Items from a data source
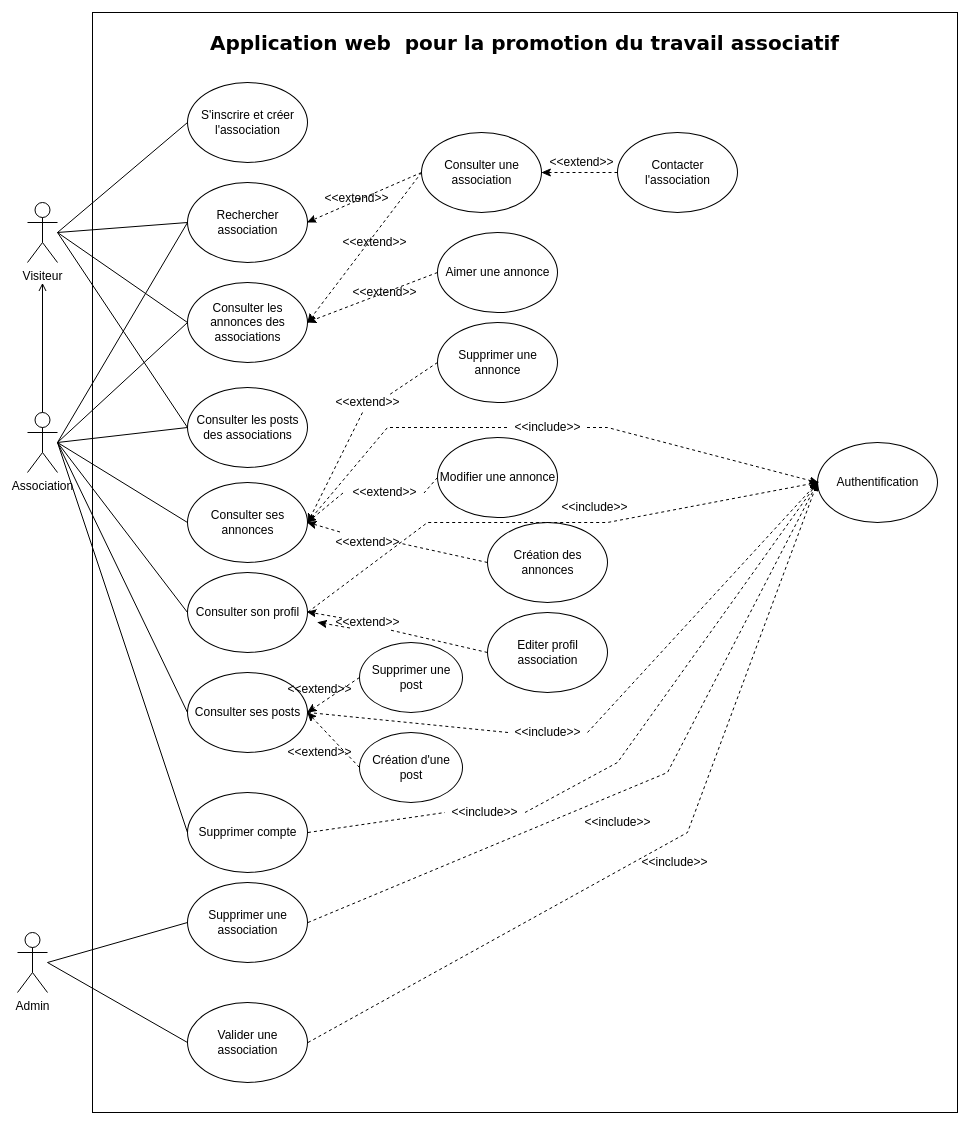
<!DOCTYPE html>
<html lang="fr">
<head>
<meta charset="utf-8">
<title>Diagramme de cas d'utilisation</title>
<style>
:root { --ink: #000; --paper: #fff; }
* { box-sizing: border-box; margin: 0; }
html, body { width: 970px; height: 1125px; overflow: hidden; background: var(--paper); }
.diagram { position: relative; width: 970px; height: 1125px; color: var(--ink); font: 12px/14.5px "Liberation Sans", Arial, sans-serif; }
.system { position: absolute; left: 92px; top: 12px; width: 866px; height: 1101px; border: 1px solid var(--ink); }
h1 { position: absolute; left: 92px; top: 30px; width: 865px; text-align: center; white-space: pre; font: bold 20px/26px "DejaVu Sans", Verdana, sans-serif; }
.case { position: absolute; left: var(--x); top: var(--y); width: 121px; height: 81px; display: flex; align-items: center; justify-content: center; text-align: center; white-space: nowrap; border: 1px solid var(--ink); border-radius: 50%; background: var(--paper); }
.case.small { width: 104px; height: 71px; }
.links { position: absolute; left: 0; top: 0; fill: none; stroke: var(--ink); stroke-width: 1; }
.dashed { stroke-dasharray: 3 3; }
.arrow { marker-end: url(#arrowhead); }
.tag { position: absolute; left: var(--x); top: var(--y); transform: translate(-50%, -50%); white-space: nowrap; }
</style>
</head>
<body>
<main class="diagram">
  <div class="system"></div>
  <h1>Application web  pour la promotion du travail associatif</h1>

  <section aria-label="Cas d'utilisation">
    <div class="case" style="--x:187px;--y:82px">S'inscrire et créer<br>l'association</div>
    <div class="case" style="--x:187px;--y:182px">Rechercher<br>association</div>
    <div class="case" style="--x:187px;--y:282px">Consulter les<br>annonces des<br>associations</div>
    <div class="case" style="--x:187px;--y:387px">Consulter les posts<br>des associations</div>
    <div class="case" style="--x:187px;--y:482px">Consulter ses<br>annonces</div>
    <div class="case" style="--x:187px;--y:572px">Consulter son profil</div>
    <div class="case" style="--x:187px;--y:672px">Consulter ses posts</div>
    <div class="case" style="--x:187px;--y:792px">Supprimer compte</div>
    <div class="case" style="--x:187px;--y:882px">Supprimer une<br>association</div>
    <div class="case" style="--x:187px;--y:1002px">Valider une<br>association</div>
    <div class="case" style="--x:421px;--y:132px">Consulter une<br>association</div>
    <div class="case" style="--x:617px;--y:132px">Contacter<br>l'association</div>
    <div class="case" style="--x:437px;--y:232px">Aimer une annonce</div>
    <div class="case" style="--x:437px;--y:322px">Supprimer une<br>annonce</div>
    <div class="case" style="--x:437px;--y:437px">Modifier une annonce</div>
    <div class="case" style="--x:487px;--y:522px">Création des<br>annonces</div>
    <div class="case" style="--x:487px;--y:612px">Editer profil<br>association</div>
    <div class="case small" style="--x:359px;--y:642px">Supprimer une<br>post</div>
    <div class="case small" style="--x:359px;--y:732px">Création d'une<br>post</div>
    <div class="case" style="--x:817px;--y:442px">Authentification</div>
  </section>

  <svg class="links" width="970" height="1125" viewBox="0 0 970 1125" aria-hidden="true">
    <defs>
      <marker id="arrowhead" markerUnits="userSpaceOnUse" markerWidth="10" markerHeight="10" refX="8" refY="4" orient="auto">
        <path d="M0 0.5L8 4L0 7.5L2 4Z" fill="#000" stroke="#000"/>
      </marker>
      <g id="actor">
        <circle cx="0" cy="7.5" r="7.5"/>
        <path d="M0 15V40M-15 20H15M-15 60L0 40L15 60"/>
      </g>
    </defs>

    <g id="actors">
      <use href="#actor" x="42.5" y="202.5"/>
      <use href="#actor" x="42.5" y="412.5"/>
      <use href="#actor" x="32.5" y="932.5"/>
    </g>

    <path id="inheritance" d="M42.5 412.5V284M39 291L42.5 284L46 291"/>

    <g id="associations">
      <path d="M57.5 232.5L187.5 122.5M57.5 232.5L187.5 222.5M57.5 232.5L187.5 322.5M57.5 232.5L187.5 427.5"/>
      <path d="M57.5 442.5L187.5 222.5M57.5 442.5L187.5 322.5M57.5 442.5L187.5 427.5M57.5 442.5L187.5 522.5M57.5 442.5L187.5 612.5M57.5 442.5L187.5 712.5M57.5 442.5L187.5 832.5"/>
      <path d="M47.5 962.5L187.5 922.5M47.5 962.5L187.5 1042.5"/>
    </g>

    <g id="extends" class="dashed">
      <path class="arrow" d="M617.5 172.5H542.5"/>
      <path class="arrow" d="M421.5 172.5L308 222"/>
      <path class="arrow" d="M421.5 172.5L308 322"/>
      <path class="arrow" d="M437.5 272.5L308 322"/>
      <path d="M437.5 362.5L389 395"/>
      <path class="arrow" d="M362.5 412.5L308 522"/>
      <path d="M437.5 477.5L424 493"/>
      <path class="arrow" d="M343 493L308 522"/>
      <path d="M487.5 562.5L399 543"/>
      <path class="arrow" d="M340 532L308 522.5"/>
      <path d="M487.5 652.5L390 630"/>
      <path class="arrow" d="M350 628L318.5 622.5"/>
      <path class="arrow" d="M342 618L308 612"/>
      <path class="arrow" d="M359.5 677.5L308 712"/>
      <path class="arrow" d="M359.5 767.5L308 713"/>
    </g>

    <g id="includes" class="dashed">
      <path d="M308 522L387.5 427.5H507"/>
      <path class="arrow" d="M587 427.5H607.5L817.5 482.5"/>
      <path class="arrow" d="M308 612L427.5 522.5H607.5L817.5 482.5"/>
      <path d="M308 712.5L508 732.5"/>
      <path class="arrow" d="M587.5 732.5L817.5 482.5"/>
      <path d="M308 832.5L445 812.5"/>
      <path class="arrow" d="M525 812.5L617.5 762.5L817.5 482.5"/>
      <path class="arrow" d="M308 922.5L667.5 772.5L817.5 482.5"/>
      <path class="arrow" d="M308 1042.5L687.5 832.5L817.5 482.5"/>
    </g>
  </svg>

  <section aria-label="Acteurs">
    <span class="tag" style="--x:42.5px;--y:276px">Visiteur</span>
    <span class="tag" style="--x:42.5px;--y:486px">Association</span>
    <span class="tag" style="--x:32.5px;--y:1006px">Admin</span>
  </section>

  <section aria-label="Relations">
    <span class="tag" style="--x:581.5px;--y:162px">&lt;&lt;extend&gt;&gt;</span>
    <span class="tag" style="--x:356.5px;--y:198px">&lt;&lt;extend&gt;&gt;</span>
    <span class="tag" style="--x:374.5px;--y:242px">&lt;&lt;extend&gt;&gt;</span>
    <span class="tag" style="--x:384.5px;--y:292px">&lt;&lt;extend&gt;&gt;</span>
    <span class="tag" style="--x:367.5px;--y:402px">&lt;&lt;extend&gt;&gt;</span>
    <span class="tag" style="--x:384.5px;--y:492px">&lt;&lt;extend&gt;&gt;</span>
    <span class="tag" style="--x:367.5px;--y:542px">&lt;&lt;extend&gt;&gt;</span>
    <span class="tag" style="--x:367.5px;--y:622px">&lt;&lt;extend&gt;&gt;</span>
    <span class="tag" style="--x:319.5px;--y:689px">&lt;&lt;extend&gt;&gt;</span>
    <span class="tag" style="--x:319.5px;--y:752px">&lt;&lt;extend&gt;&gt;</span>
    <span class="tag" style="--x:547.5px;--y:427px">&lt;&lt;include&gt;&gt;</span>
    <span class="tag" style="--x:594.5px;--y:507px">&lt;&lt;include&gt;&gt;</span>
    <span class="tag" style="--x:547.5px;--y:732px">&lt;&lt;include&gt;&gt;</span>
    <span class="tag" style="--x:484.5px;--y:812px">&lt;&lt;include&gt;&gt;</span>
    <span class="tag" style="--x:617.5px;--y:822px">&lt;&lt;include&gt;&gt;</span>
    <span class="tag" style="--x:674.5px;--y:862px">&lt;&lt;include&gt;&gt;</span>
  </section>
</main>
</body>
</html>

▸ **TASK INSTRUCTIONS**
Show, from the records above, every line that includes "html".

▸ **ANSWER BELOW**
<!DOCTYPE html>
<html lang="fr">
html, body { width: 970px; height: 1125px; overflow: hidden; background: var(--paper); }
</html>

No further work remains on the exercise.